3. Gift shopping (with a difference)
Second hand might not be your first thought when it comes to gift giving – but it can turn up some beautiful gift ideas. And if you took part in Second Hand September, it’s a wonderful way to continue your support.
Buying brand new can also help people and planet, when you choose gifts from small businesses and artisans who put a huge amount of care into making their product. In our Sourced By Oxfam range you will find some absolute gems – including totally gorgeous jewellery made by Lima Lima, who use recycled or locally sourced materials wherever possible.
If you want to go totally off-grid in your gift giving, why not buy your loved ones goats, chickens or piles of poo? These are all legitimately great gift ideas, that you can find in our Oxfam Unwrapped range of charity gift cards. They’ll put a smile on people’s faces and help beat global poverty in ways you might not have thought.
4. Partywear that cares
Last year, we found out that the UK spends an incredible £3.5 billion on new clothes for the Christmas party season, but eight million of those items are worn only once. It’s a worrying trend that can end up with tonnes of seasonal fashion ending up in landfill.
Thankfully, you have an earth friendly alternative on your high street. Every year in the run up to Christmas, Oxfam shops go big on second hand partywear, bringing out their very best Christmas sparkle to hang on the rails. So find a shop near you and treat yourself to a browse ahead of your Christmas do.
5. Wrapping the presents (with your eco-credentials covered)

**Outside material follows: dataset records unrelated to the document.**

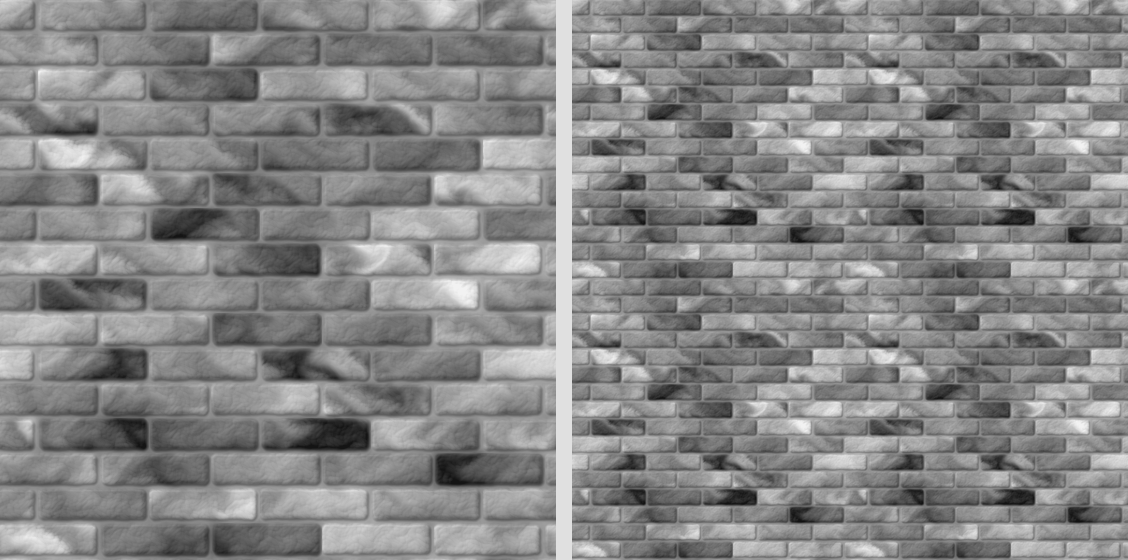
Left: one tile. Right: repeated 2 by 2.
Write a WebGL 1 fragment shader that draws this texture.

```glsl
precision highp float;
uniform vec2 u_resolution;

vec2 hash2(vec2 p) {
  return fract(sin(vec2(dot(p, vec2(12.99, 78.23)), dot(p, vec2(39.35, 11.14)))) * 4375.85);
}

// Squared distance to the nearest scattered point, wrapping every n cells
float cellular(vec2 uv, vec2 n) {
  vec2 p = uv * n, id = floor(p), f = fract(p);
  float nearest = 1.0;
  for (int y = -1; y <= 1; y++) {
    for (int x = -1; x <= 1; x++) {
      vec2 o = vec2(float(x), float(y));
      vec2 r = o + hash2(mod(id + o, n) + n.x) - f;
      nearest = min(nearest, dot(r, r));
    }
  }
  return nearest;
}

// Pitted clay surface
float relief(vec2 uv) {
  vec2 w = uv + 0.004 * sin(6.28318 * (uv.yx * vec2(23.0, 19.0) + vec2(0.2, 0.6)));
  return 0.5 * cellular(w, vec2(34.0, 46.0))
       + 0.3 * cellular(w, vec2(73.0, 87.0))
       + 0.2 * cellular(w, vec2(140.0, 150.0));
}

// Smoky stains made of warped, layered sines
float stains(vec2 p, vec2 seed) {
  vec2 s = p * vec2(1.3, 1.6) + seed * 40.0;
  s += 0.7 * sin(s.yx * 1.7 + seed.yx * 9.0);
  s += 0.3 * sin(s.yx * 3.7 + seed * 17.0);
  return 0.75 * sin(s.x) * cos(s.y * 0.8) + 0.35 * sin(s.x * 1.9 + s.y * 1.3)
       + 0.12 * sin(s.x * 4.1 - s.y * 3.3);
}

// Clay colour of one brick; the id wraps around the wall
float brickTone(vec2 id, vec2 p) {
  id = mod(id, vec2(5.0, 16.0));
  vec2 seed = hash2(id + 3.7);
  float base = mix(0.34, 0.75, hash2(id + 41.3).x);
  return clamp(base + mix(0.09, 0.30, seed.y * seed.y) * stains(p, seed), 0.14, 0.92);
}

float roundedBox(vec2 p, vec2 halfSize, float radius) {
  vec2 d = abs(p) - halfSize + radius;
  return length(max(d, 0.0)) + min(max(d.x, d.y), 0.0) - radius;
}

void main() {
  vec2 uv = gl_FragCoord.xy / u_resolution;
  float height = relief(uv);
  float pit = height - 0.25;
  float lit = relief(uv + vec2(-0.0022, 0.0026)) - height;

  // Running bond: 5 bricks across, 16 courses
  vec2 grid = uv * vec2(5.0, 16.0) - vec2(0.0, 0.05);
  float row = floor(grid.y);
  vec2 id = vec2(0.0), p = vec2(0.0);
  float bleed = 0.0, total = 0.0;

  // Mortar takes a blend of the surrounding bricks
  for (int j = -1; j <= 1; j++) {
    float r = row + float(j);
    float gx = grid.x - mix(0.90, 0.34, mod(r, 2.0));
    for (int i = -1; i <= 1; i++) {
      vec2 cell = vec2(floor(gx) + float(i), r);
      vec2 q = (vec2(gx, grid.y) - cell - vec2(0.485, 0.55)) * vec2(3.175, 1.0);
      float weight = exp(-9.0 * max(roundedBox(q, vec2(1.5, 0.42), 0.1), 0.0));
      bleed += weight * brickTone(cell, q);
      total += weight;
      if (i == 0 && j == 0) {
        id = mod(cell, vec2(5.0, 16.0));
        p = q;
      }
    }
  }
  bleed /= total;

  // Brick outline, with shifted copies for shadow and light
  vec2 vary = hash2(id + 41.3);
  vec2 b = p + (vary - 0.5) * vec2(0.05, 0.02);
  vec2 size = vec2(1.53, 0.435) - 0.025 * vary.yx;
  float wobble = 0.06 * pit + 0.01 * sin(b.x * 7.0 + vary.y * 30.0);
  float d = roundedBox(b, size, 0.12) + wobble;
  float shadowD = roundedBox(b - vec2(0.045, -0.05), size, 0.14) + wobble;
  float lightD = roundedBox(b - vec2(0.05, -0.055), size, 0.12) + wobble;

  // Mortar with the shadow each brick casts down and right
  float mortar = mix(0.58, bleed, 0.5) - 0.08 * pit;
  mortar -= 0.24 * smoothstep(0.07, -0.06, shadowD);

  // Clay with fine pitting
  float brick = brickTone(id, p + 0.15 * pit) + 0.15 * lit - 0.08 * pit;

  // Worn edges: pale on the lit side, dark on the far side
  brick += 0.06 * smoothstep(-0.05, 0.03, lightD) * smoothstep(-0.16, -0.04, d);
  float farSide = smoothstep(-0.02, -0.11, lightD);
  brick -= 0.10 * farSide * smoothstep(-0.15, 0.0, d);
  brick -= 0.05 * smoothstep(0.1, -0.42, p.y);

  // Broad uneven lighting that wraps
  float tone = mix(mortar, brick, smoothstep(0.05, -0.06, d));
  tone += 0.03 * sin(6.28318 * (uv.y - 0.3)) + 0.02 * sin(6.28318 * (uv.x * 2.0 + uv.y));
  gl_FragColor = vec4(vec3(clamp(tone, 0.08, 0.95)), 1.0);
}
```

Fabric knot wrapping is a gorgeous, zero-waste way to wrap your gifts. Inspired by furoshiki, the Japanese tradition which uses origami-like techniques, knot wrapping can be done with scarves, handkerchiefs and fabric off-cuts. Your local Oxfam shop will have plenty of second hand options if you need to stock up.
When it comes to wrapping your gifts with paper, we stock some really lovely recycled and craft-based options that are responsibly sourced.
Revive and reuse old paper by finishing with parcel string and sprigs of holly or rosemary, or block printed with patterned wooden stamps for a festive feel.
On the whole, glitter and foil stamped wrapping paper isn’t recyclable – but you can extend its life by reusing any you have to make decorations, envelopes and more.
Throughout the festive season, we’ll be sharing more ways that you and families around the world can enjoy a #GreenChristmas. Stay up to date or share your own sustainability tips using the hashtag.